The Office of National Drug Control Policy (ONDCP) will host a ``Summit on Heroin and Prescription Drugs: Federal, State, and Community Responses'' highlighting the public health and safety issues surrounding prescription painkillers and heroin. The conference will be held from 9 a.m. to 12:30 p.m. on Thursday, June 19, 2014 in the South Court Auditorium of the Eisenhower Executive Office Building, 17th Street and Pennsylvania Avenue NW., Washington, DC 20500. While the summit is not open to the general public, it will be streamed live on- line for the general public to view on www.WhiteHouse.gov/Live. The goal of the summit is to discuss trends and challenges in the epidemic of opioid abuse in the United States, identify innovative practices and models, and discuss how practitioners at every level can help reduce overdose deaths and public health consequences. Participants will include Attorney General Eric Holder, Vermont Governor Peter Shumlin, National Institute on Drug Abuse Director Dr. Nora Volkow, and experts from across the country on education, treatment, and overdose and infectious disease prevention. Summit participants will not be deliberating or providing consensus advice or recommendations to ONDCP. Issues explored will include expanding drug treatment access to millions through the Affordable Care Act, encouraging people and medical professionals to learn the signs and symptoms of problematic drug use and to intervene before substance use becomes a chronic condition, and supporting the use of naloxone, an overdose reversal drug that's easy to administer and has already saved thousands of lives.
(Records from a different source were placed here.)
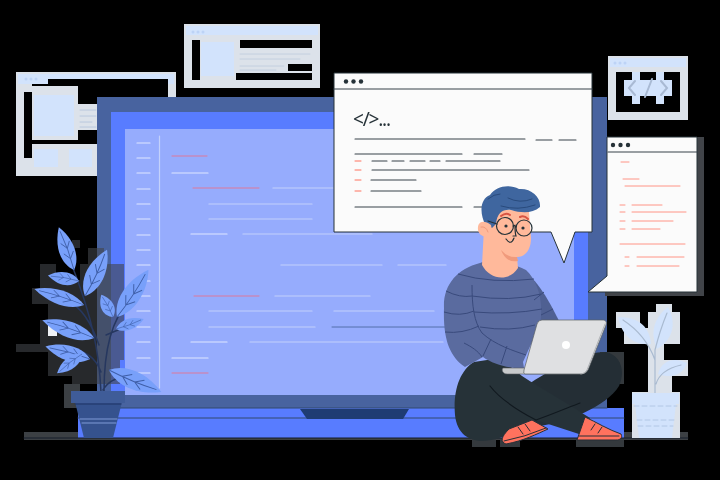
<!DOCTYPE html>
<html lang="en">
<head>
<meta charset="utf-8">
<title>Programmer at work</title>
<style>
:root{--night:#000;--frame:#48639f;--blue:#587cff;--screen:#96acfd;--navy:#1f3c73;--ink:#263238;--paper:#fbfbfb;--mist:#dce2ea;--sky:#d2e3fc;--coral:#ff725e;--rose:#c58bbd;--skin:#ffb99b;--skin-shade:#f09a7c;--hair:#3f669f;--sweater:#5a6b9f;--sweater-line:#394a7c;--leaf:#78a0fa;--metal:#dfe0e2;--shadow:#3c4044}
html,body{margin:0;background:var(--night);overflow:hidden}
svg{display:block;width:720px;height:480px}
.code-mark{font:19px "Noto Sans",sans-serif;fill:var(--ink)}
.line{fill:none;stroke-linecap:round}
.white{stroke:#dfe8ff;stroke-width:1.2}
.pale{stroke:#c3d1fb;stroke-width:1.2}
.dark{stroke:#38424b;stroke-width:1.1}
.red{stroke:var(--coral);stroke-width:1}
.rose{stroke:var(--rose);stroke-width:1.3}
.mist{fill:var(--mist)}.sky{fill:var(--sky)}.night{fill:var(--night)}
.leaf{fill:var(--leaf)}
.vein{fill:none;stroke:#3f5fa8;stroke-width:.8}
.face-line{fill:none;stroke:var(--ink);stroke-width:1.2;stroke-linecap:round}
.knit{fill:none;stroke:var(--sweater-line);stroke-width:1}
</style>
</head>
<body>
<svg viewBox="0 0 720 480" role="img" aria-label="Programmer with a laptop sitting in front of a large code screen">
<defs>
<g id="window-dots"><circle r="2.2"/><circle cx="7.5" r="2.2"/><circle cx="15" r="2.2"/></g>
<g id="sky-dots" fill="#bdd3f6"><circle r="1.5"/><circle cx="5" r="1.5"/><circle cx="10" r="1.5"/></g>
<g id="leaf"><path class="leaf" d="M0 0C-10-8-13-24-2-42C9-28 10-10 0 0Z"/><path class="vein" d="M0 0Q1-20-2-38M0-11l-5-6M0-11l5-6M0-21l-5-6M0-21l4-6"/></g>
</defs>
<rect class="night" width="720" height="480"/>

<g id="floating-windows">
<g id="gallery-window">
<path class="mist" d="M16 72H176V100H168V80H24V168H97V176H16Z"/>
<rect class="sky" x="18" y="74" width="156" height="10"/>
<path class="night" d="M48 79H168V84H48Z"/>
<path class="mist" d="M24 84H32V168H24ZM32 86H78V140H32Z"/>
<rect class="night" x="24" y="92" width="8" height="66"/>
<rect class="sky" x="34" y="95" width="40" height="41"/>
<path class="mist" d="M78 104H97V130H78ZM32 144H97V170H32Z"/>
<path class="sky" d="M34 149H58V167H34ZM69 149H92V167H69Z"/>
<path class="line" stroke="#b9c8de" d="M80 110H96M80 116H96M80 122H92M80 127H96"/>
<use href="#sky-dots" x="26" y="79"/>
</g>
<g id="article-window">
<rect class="mist" x="184" y="24" width="136" height="64"/>
<rect class="sky" x="186" y="26" width="132" height="9"/>
<path class="night" d="M192 40H200V80H192ZM240 40H312V48H240ZM236 73H288V64H312V73H312V80H236Z"/>
<rect class="mist" x="236" y="71" width="76" height="2"/>
<rect class="sky" x="201" y="42" width="33" height="34"/>
<path class="line" stroke="#c3cfdf" d="M240 54H310M240 59H300M240 66H284M240 70H276"/>
<use href="#sky-dots" x="193" y="32"/>
</g>
<g id="code-window">
<rect class="mist" x="608" y="56" width="80" height="64"/>
<rect class="sky" x="610" y="58" width="76" height="9"/>
<path class="night" d="M616 72H680V112H616Z"/>
<path class="sky" d="M624 80H632V72H640V80H656V72H664V80H672V96H664V104H656V96H640V104H632V96H624Z"/>
<path class="line" stroke="#a9bad4" stroke-width="2" d="M635 81l-6 7 6 7M652 79l-7 18M661 81l6 7-6 7"/>
<use href="#sky-dots" x="615" y="63"/>
</g>
</g>

<g id="monitor">
<path fill="var(--shadow)" d="M24 432H688V440H24ZM64 384H80V408H64Z"/>
<rect fill="var(--blue)" x="78" y="408" width="546" height="30"/>
<rect fill="var(--frame)" x="97" y="97" width="510" height="311"/>
<rect fill="var(--blue)" x="111" y="112" width="477" height="283"/>
<rect fill="var(--screen)" x="125" y="129" width="449" height="266"/>
<path class="line" stroke="#30486f" d="M97 408H607M78 418H624"/>
<path fill="var(--navy)" d="M300 409H409L403 419H307Z"/>
<path class="line" stroke="#141c2b" d="M24 438H688"/>
<path class="line pale" d="M159.500 136V388"/>
<path class="line white" d="M137 143H150M137 158H150M137 173H150M137 189H150M137 204H150M137 219H150M137 235H150M137 250H150M137 265H150M137 281H150M137 296H150M137 311H150M137 327H150M137 342H150M137 358H150M137 373H150"/>
<path class="line rose" d="M172 156H207M193 188H259M194 296H259M172 373H208"/>
<path class="line pale" d="M273 188H333M209 204H312M209 219H312M243 234H372M281 265H382M398 265H446M275 296H370M209 311H312M334 311H434M209 327H315M250 342H443"/>
<path class="line white" d="M172 173H208M191 234H227M191 342H227M172 358H208"/>
<path class="line" stroke="#526fab" d="M332 327H450"/>
</g>

<g id="side-note">
<path fill="#414449" d="M696 137H704V296H605V288H696Z"/>
<path fill="var(--paper)" stroke="var(--ink)" d="M607 137H697V292H588L607 276Z"/>
<path class="line dark" d="M608 152H697"/>
<use href="#window-dots" x="613" y="145" fill="var(--ink)"/>
<path class="line red" opacity=".75" d="M621 162H629M623 179H639M625 186H680M620 205H625M632 205H662M620 212H625M632 212H686M620 221H625M632 221H673M620 229H625M632 229H660M620 244H685M625 257H629M637 257H684M625 266H629M637 266H679"/>
</g>

<g id="code-bubble">
<path fill="var(--paper)" stroke="var(--ink)" d="M334 73H592V232H575L564 263L551 232H334Z"/>
<path class="line dark" d="M334 89H592"/>
<use href="#window-dots" x="346" y="81.500" fill="var(--ink)"/>
<text class="code-mark" x="353" y="126" textLength="38">&lt;/&gt;...</text>
<path class="line dark" d="M355 139H525M536 140H552M559 140H576M355 154H462M474 154H502M372 161H387M392 161H404M410 161H425M430 161H440M446 161H500M372 170H529M371 180H416M371 191H421M355 207H462M474 207H490"/>
<path class="line red" d="M355 161H361M355 170H361M355 180H361M355 191H361"/>
</g>

<g id="tall-plant">
<path fill="#41454a" d="M56 224H72V240H80V248H88V264H80V280H56V264H40V288H32V304H48V320H40V344H24V352H16V344H24V352H48V376H72V384H120V360H124V264H104V248H72V224Z" opacity=".6"/>
<rect fill="#eef1f5" x="48" y="322" width="9" height="14"/>
<path class="line" stroke="#26375f" stroke-width="1.500" d="M101 392C99 350 92 318 73 268M104 392C104 350 111 320 131 298M99 345Q87 310 68 301M101 372Q93 350 68 349M103 390Q112 375 132 378M106 335L118 330"/>
<use href="#leaf" transform="translate(74 270) rotate(-17) scale(1 1.080)"/>
<use href="#leaf" transform="translate(85 296) rotate(28) scale(1.150 1.220)"/>
<use href="#leaf" transform="translate(79 281) rotate(-77) scale(.8 .75)"/>
<use href="#leaf" transform="translate(84 305) rotate(-70) scale(.9 1.240)"/>
<use href="#leaf" transform="translate(94 338) rotate(-69) scale(1 1.300)"/>
<use href="#leaf" transform="translate(90 359) rotate(-72) scale(.95 1.100)"/>
<use href="#leaf" transform="translate(82 354) rotate(-125) scale(.75)"/>
<use href="#leaf" transform="translate(117 317) rotate(36) scale(1.150 1.350)"/>
<use href="#leaf" transform="translate(113 317) rotate(-24) scale(.8 .6)"/>
<use href="#leaf" transform="translate(116 329) rotate(73) scale(.7)"/>
<use href="#leaf" transform="translate(109 370) rotate(115) scale(1.150 1.350)"/>
<path fill="#35528e" d="M75 402H122L113 438H84Z"/>
<path fill="#3f5c98" d="M71 391H125V403H71Z"/>
<path class="line" stroke="#1f3566" d="M75 404H121"/>
<path class="line" stroke="#7f9ad6" d="M80 419H117M82 423H116"/>
</g>

<g id="pale-plant">
<path class="mist" d="M616 312H640V328H648V312H656V304H672V312H680V344H664V360H688V376H672V392H680V438H632V392H648V344H624V328H616Z"/>
<path class="sky" d="M651 344C632 346 621 333 618 317C640 317 650 328 651 344ZM657 349C649 330 656 316 668 307C677 323 673 340 657 349ZM658 374C662 360 674 357 687 363C683 375 671 379 658 374Z"/>
<path class="line" stroke="#aabbd1" stroke-width="1.200" d="M655 394V350Q660 330 667 313M655 360Q646 335 623 320M656 384Q660 370 681 365"/>
<path class="sky" d="M632 393H679V404H676L672 438H639L635 404H632Z"/>
<path class="line" stroke="#b2c7e5" stroke-dasharray="5 3" d="M634 406H677M637 420H674M638 426H673"/>
</g>

<g id="programmer">
<path fill="#34393d" d="M472 438H496V447H472ZM500 440H520V447H500ZM576 440H624V447H576ZM600 352H624V384H600Z"/>
<g id="legs">
<path fill="#242e35" d="M523 388C556 365 585 352 606 352C620 355 626 370 619 386C607 406 568 423 528 428L505 417Z"/>
<path fill="var(--ink)" d="M474 362C459 371 453 392 455 415C457 434 469 441 483 441C502 440 519 430 536 420L582 435L590 418C567 403 542 389 522 376L500 358Z"/>
<path class="line" stroke="#11191f" stroke-width="1.200" d="M536 420C515 409 500 399 490 386M536 420C553 414 567 408 580 403"/>
</g>
<g id="shoes" fill="var(--coral)" stroke="#272f37">
<path d="M509 429L532 420L548 429C537 434 523 441 506 444C500 442 501 437 509 429Z"/>
<path d="M585 417C596 422 609 430 621 434C623 438 620 440 616 440H577Z"/>
<path class="line" d="M504 441Q525 437 546 428M579 436H619M518 427l5 7M525 424l5 7M595 424l-4 6M602 427l-4 6"/>
</g>
<g id="sweater">
<path fill="#4f6092" d="M518 268C534 275 547 296 560 323L546 345L519 341Z"/>
<path fill="var(--sweater)" d="M480 263C492 258 512 263 526 270C538 281 544 302 540 324L523 362L524 368C512 369 494 365 483 357L465 367C449 356 443 338 444 308C443 285 457 269 480 263Z"/>
<path class="knit" d="M472 285C472 306 474 322 482 333M482 333C495 345 514 351 526 355M482 357C478 351 472 347 464 343M446 291Q460 298 472 296M444 312Q460 317 474 311M445 332Q462 334 479 326M458 274Q492 284 534 279M472 296Q510 302 541 294M474 312Q510 315 542 309M480 327Q510 332 535 325M544 292L534 300M553 309L541 315M491 339L483 356M507 346L501 364"/>
</g>
<g id="head">
<path fill="var(--skin)" d="M484 228L482 265C490 280 509 282 518 268L517 257C526 257 531 249 531 238L529 212L490 208Z"/>
<path fill="var(--skin-shade)" d="M501 250Q508 258 517 257L518 261Q506 263 501 250Z"/>
<path fill="var(--hair)" d="M486 226C479 213 480 199 490 195C496 186 509 184 519 189C531 188 541 197 540 207C532 214 521 213 511 210C503 209 497 213 496 224L492 228Z"/>
<path class="line" stroke="#294b7d" d="M488 199Q494 194 500 194M501 206Q518 211 535 205M508 198Q520 204 532 199"/>
<path fill="var(--skin)" d="M491 225C483 219 477 222 478 230C479 236 487 239 493 236Z"/>
<path class="line" stroke="var(--skin-shade)" d="M481 227Q486 226 488 232"/>
<circle class="face-line" cx="505" cy="226" r="8.500"/>
<circle class="face-line" cx="524" cy="228" r="8"/>
<path class="face-line" d="M497 224L488 221M513 226Q515 225 516 227M515 225Q515 233 516 236L513 236M506 239Q511 246 514 238"/>
<g fill="var(--ink)"><circle cx="506" cy="226" r="1.600"/><circle cx="523" cy="228" r="1.600"/></g>
<path class="line" stroke="#d85443" stroke-width="2" d="M501 216Q506 212 510 215M520 217Q524 215 528 219"/>
</g>
<g id="laptop">
<path fill="#c8cacc" stroke="#55595e" stroke-width=".6" d="M503 368H574L583 374H507C503 374 501 370 503 368Z"/>
<path fill="var(--metal)" stroke="#5b6064" stroke-width=".7" d="M542 320H602C606 320 607 322 606 325L588 370Q586 374 581 374H525Q523 374 524 370L537 324Q538 320 542 320Z"/>
<path class="line" stroke="#aeb1b5" d="M605 324L587 370Q585 374 581 374"/>
<circle fill="#fff" cx="566" cy="345" r="4"/>
</g>
</g>
</svg>
</body>
</html>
Designation of Thirteen Counties as High Intensity Drug Trafficking Areas
The Director of the Office of National Drug Control Policy designated thirteen additional counties as High Intensity Drug Trafficking Areas pursuant to 21 U.S.C. 1706. The new counties are (1) Bradley County in Tennessee, Dickenson County in Virginia, and Wyoming and Raleigh Counties in West Virginia as part of the Appalachia HIDTA; (2) Rockingham County in North Carolina, and Florence and Horry Counties in South Carolina as part of the Atlanta-Carolinas HIDTA (formerly known as ``Atlanta HIDTA''); (3) Forrest County in Mississippi as part of the Gulf Coast HIDTA; (4) Williams County in North Dakota as part of the Midwest HIDTA; (5) Humboldt County in California as part of the Northern California HIDTA; and (6) Cecil and Frederick Counties in Maryland and Roanoke County in Virginia as part of the Washington/Baltimore HIDTA.